Mixing cut-out, 2d, and miniature sets
The show’s 2d characters are set against a backdrop of miniature sets, made almost purely from natural materials, like twigs and herbs. “We felt that when you build these forests with the miniature sets, you get so much stuff for free that you can’t fake,” Bøving-Andersen explains. “You get the atmosphere, all the imperfections… You get all the natural light, shadow, and depth, and all the textures… It just gives it a very unique feeling. And it also, somehow, gives it more of a weird feeling. It feels more fairytale-ish.”
There’s another feeling the sets bring to the show, the co-creator says: the forest with its characters feels a bit like a garden with small toy figures. “You play around with the little figures in the garden and it feels like a big forest, a big world…That playful adventurous feeling, that’s what we wanted to achieve with the sets and the small characters walking around.”
About the animation technique, Wallberg explains, “It’s Flash animation – puppeted, but with hand-drawn animation as well.”
Adds Bøving-Andersen, “[This way, the characters] are always on model. It’s a special technique that they developed at The Amazing World of Gumball, that we used in our own way here.”
The clip below shows behind-the-scenes footage of the sets that were constructed for the series:
While Wallberg and Bøving-Andersen worked on Cartoon Networks’ Gumball in London, they heard of an internal pitch opportunity at the network. Cartoon Network wanted to try a new, shorter format that could work online.
“It was a very long process actually,” Bøving-Andersen says, recalling they actually developed six other ideas before Prince Ivandoe. “Prince Ivandoe was just the final pitch.” The creators don’t feel all those pitches were a waste of time though.

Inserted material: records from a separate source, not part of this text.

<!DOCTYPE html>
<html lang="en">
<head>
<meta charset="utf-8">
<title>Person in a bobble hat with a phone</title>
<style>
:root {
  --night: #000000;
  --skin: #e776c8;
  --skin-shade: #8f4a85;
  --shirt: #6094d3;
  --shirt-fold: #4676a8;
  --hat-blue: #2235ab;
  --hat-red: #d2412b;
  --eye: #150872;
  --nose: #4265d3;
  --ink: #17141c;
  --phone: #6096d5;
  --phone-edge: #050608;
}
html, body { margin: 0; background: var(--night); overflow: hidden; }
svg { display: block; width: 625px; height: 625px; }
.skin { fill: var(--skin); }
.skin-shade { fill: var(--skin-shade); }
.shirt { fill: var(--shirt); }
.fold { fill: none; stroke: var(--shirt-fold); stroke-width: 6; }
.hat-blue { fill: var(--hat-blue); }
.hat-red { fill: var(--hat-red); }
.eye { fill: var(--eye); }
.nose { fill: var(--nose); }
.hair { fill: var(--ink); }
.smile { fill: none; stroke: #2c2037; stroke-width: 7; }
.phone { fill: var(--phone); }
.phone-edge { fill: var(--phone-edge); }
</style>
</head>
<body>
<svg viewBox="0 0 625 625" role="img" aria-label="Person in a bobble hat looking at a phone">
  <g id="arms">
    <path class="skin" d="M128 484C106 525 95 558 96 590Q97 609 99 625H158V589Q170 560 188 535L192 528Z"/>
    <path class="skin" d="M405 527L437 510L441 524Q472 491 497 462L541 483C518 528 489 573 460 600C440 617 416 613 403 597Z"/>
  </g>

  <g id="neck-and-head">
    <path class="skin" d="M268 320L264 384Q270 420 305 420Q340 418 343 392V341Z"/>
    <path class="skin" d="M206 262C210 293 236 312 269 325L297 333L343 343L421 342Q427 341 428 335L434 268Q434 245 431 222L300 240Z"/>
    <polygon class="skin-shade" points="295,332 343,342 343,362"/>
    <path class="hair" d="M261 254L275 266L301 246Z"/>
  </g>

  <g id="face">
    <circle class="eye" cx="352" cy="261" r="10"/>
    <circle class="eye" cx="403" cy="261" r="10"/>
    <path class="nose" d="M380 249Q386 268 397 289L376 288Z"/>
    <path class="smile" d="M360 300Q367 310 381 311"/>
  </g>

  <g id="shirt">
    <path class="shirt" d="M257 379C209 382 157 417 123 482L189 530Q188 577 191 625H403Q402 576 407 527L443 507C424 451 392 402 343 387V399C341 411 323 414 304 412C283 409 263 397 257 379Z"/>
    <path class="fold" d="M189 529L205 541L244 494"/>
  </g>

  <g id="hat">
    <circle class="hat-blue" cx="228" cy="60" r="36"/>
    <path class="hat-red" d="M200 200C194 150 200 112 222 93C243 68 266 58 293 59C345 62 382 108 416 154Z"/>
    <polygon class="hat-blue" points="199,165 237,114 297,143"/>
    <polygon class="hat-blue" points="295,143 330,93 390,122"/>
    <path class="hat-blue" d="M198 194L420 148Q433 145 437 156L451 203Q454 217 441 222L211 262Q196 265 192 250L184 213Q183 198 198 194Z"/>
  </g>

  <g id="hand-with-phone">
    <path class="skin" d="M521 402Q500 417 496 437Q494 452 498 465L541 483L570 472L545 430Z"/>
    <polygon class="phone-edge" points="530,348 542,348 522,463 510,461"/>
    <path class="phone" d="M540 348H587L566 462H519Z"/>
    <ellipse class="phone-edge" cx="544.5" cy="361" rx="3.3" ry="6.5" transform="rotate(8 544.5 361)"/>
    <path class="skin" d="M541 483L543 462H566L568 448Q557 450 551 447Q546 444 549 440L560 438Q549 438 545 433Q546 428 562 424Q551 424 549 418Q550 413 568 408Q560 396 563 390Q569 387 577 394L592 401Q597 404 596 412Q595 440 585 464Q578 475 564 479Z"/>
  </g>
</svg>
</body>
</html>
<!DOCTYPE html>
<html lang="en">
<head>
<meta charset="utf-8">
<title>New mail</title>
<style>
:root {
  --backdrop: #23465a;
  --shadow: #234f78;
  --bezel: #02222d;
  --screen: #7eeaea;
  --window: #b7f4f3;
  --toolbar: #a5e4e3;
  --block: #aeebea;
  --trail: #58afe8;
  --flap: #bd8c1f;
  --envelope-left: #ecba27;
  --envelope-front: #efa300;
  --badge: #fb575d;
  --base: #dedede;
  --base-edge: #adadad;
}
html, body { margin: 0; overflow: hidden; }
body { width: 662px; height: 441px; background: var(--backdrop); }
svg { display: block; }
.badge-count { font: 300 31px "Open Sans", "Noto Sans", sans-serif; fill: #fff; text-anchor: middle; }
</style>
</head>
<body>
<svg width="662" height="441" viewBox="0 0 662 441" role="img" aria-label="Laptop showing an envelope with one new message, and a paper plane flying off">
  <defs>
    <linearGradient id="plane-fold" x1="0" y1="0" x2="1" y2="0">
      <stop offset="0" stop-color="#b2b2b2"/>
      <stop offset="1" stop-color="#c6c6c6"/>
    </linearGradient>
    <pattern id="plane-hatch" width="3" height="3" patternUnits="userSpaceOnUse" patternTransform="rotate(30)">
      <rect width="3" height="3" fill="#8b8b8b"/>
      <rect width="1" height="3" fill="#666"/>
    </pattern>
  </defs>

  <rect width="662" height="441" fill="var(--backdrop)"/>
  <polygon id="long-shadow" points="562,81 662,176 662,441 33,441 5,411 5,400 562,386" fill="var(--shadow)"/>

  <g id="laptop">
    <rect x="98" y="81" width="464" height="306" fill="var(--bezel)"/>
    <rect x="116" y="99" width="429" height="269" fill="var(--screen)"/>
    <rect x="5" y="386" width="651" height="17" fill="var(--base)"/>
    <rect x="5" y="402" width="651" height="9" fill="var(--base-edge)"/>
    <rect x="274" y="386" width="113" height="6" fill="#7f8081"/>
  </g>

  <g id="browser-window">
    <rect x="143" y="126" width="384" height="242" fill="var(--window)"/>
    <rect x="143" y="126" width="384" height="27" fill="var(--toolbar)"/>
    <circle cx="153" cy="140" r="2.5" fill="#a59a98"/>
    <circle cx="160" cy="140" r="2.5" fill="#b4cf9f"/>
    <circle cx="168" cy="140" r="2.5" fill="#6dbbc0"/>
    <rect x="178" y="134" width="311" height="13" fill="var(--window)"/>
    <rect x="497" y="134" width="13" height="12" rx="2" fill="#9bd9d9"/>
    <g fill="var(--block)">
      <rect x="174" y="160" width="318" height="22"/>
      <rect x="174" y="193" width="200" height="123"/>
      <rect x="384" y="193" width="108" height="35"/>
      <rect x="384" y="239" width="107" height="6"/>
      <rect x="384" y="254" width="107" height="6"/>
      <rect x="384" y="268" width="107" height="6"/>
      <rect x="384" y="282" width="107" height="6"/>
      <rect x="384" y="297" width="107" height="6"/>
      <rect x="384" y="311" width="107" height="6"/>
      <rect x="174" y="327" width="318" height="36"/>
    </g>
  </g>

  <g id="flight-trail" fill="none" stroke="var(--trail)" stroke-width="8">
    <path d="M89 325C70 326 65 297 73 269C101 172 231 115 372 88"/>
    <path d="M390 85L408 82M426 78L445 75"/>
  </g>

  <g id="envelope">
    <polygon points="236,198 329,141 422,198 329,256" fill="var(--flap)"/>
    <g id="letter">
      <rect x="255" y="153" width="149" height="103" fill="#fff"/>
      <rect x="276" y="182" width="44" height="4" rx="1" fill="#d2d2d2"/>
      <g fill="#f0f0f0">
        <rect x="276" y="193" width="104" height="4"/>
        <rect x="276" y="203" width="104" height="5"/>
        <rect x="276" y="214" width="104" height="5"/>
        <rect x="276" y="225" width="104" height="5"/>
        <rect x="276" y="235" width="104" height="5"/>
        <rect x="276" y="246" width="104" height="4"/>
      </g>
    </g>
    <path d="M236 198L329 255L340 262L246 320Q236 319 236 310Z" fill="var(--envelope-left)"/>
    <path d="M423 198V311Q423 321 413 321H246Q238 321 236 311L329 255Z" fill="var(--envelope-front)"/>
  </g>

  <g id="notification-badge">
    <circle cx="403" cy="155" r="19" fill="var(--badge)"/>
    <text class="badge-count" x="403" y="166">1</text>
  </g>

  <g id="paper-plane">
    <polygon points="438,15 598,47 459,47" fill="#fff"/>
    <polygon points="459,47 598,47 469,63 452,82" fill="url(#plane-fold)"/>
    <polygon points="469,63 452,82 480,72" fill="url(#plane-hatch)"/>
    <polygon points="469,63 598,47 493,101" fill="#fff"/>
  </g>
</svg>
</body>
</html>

Says Bøving-Andersen, “It was very much an organic process where one idea led to another idea, and it really developed. So it was actually very satisfying. We didn’t feel like we wasted any work that we did with all those different pitches or different ideas. It benefited the final idea.”
Similar to the pitching process, the executive notes during production were “a conversation,” says Wallberg.
“We were actually surprised how much creative freedom we got,” continues Bøving-Andersen. “We thought it would be more controlled or restricted or something…Sometimes we had to change a few things, like a few jokes or something, but then we would find a compromise. So it didn’t feel like there was a big network, saying, ‘Do this, do that.’”
Small team, big trust
The whole production team in Copenhagen numbered around 50 people, but on a day-to-day basis, the team was small. “There was a lot of stuff that we figured out along the way, together,” Bøving-Andersen says. “We had a lot of trust in the people around us…We hired people that we knew would have the right taste for the project – people who we knew would understand our humor. … I think the artists had a lot of influence [on the final cartoons] compared to a very big production. I hope they feel the same.”
Being showrunners for the first time was a learning process. Luckily, the creative duo had some valuable directing role models during their prior work experiences: Kyle Balda on the Minions feature, Mic Graves on The Amazing World of Gumball, and Fx Goby at Nexus Productions.
What makes a great director? “It’s taking the time with each person,” Wallberg says. “All the really amazing directors I’ve worked with have that in common. They didn’t rush through things, even though they were probably so busy; they really took the time. It makes you feel appreciated as an artist.”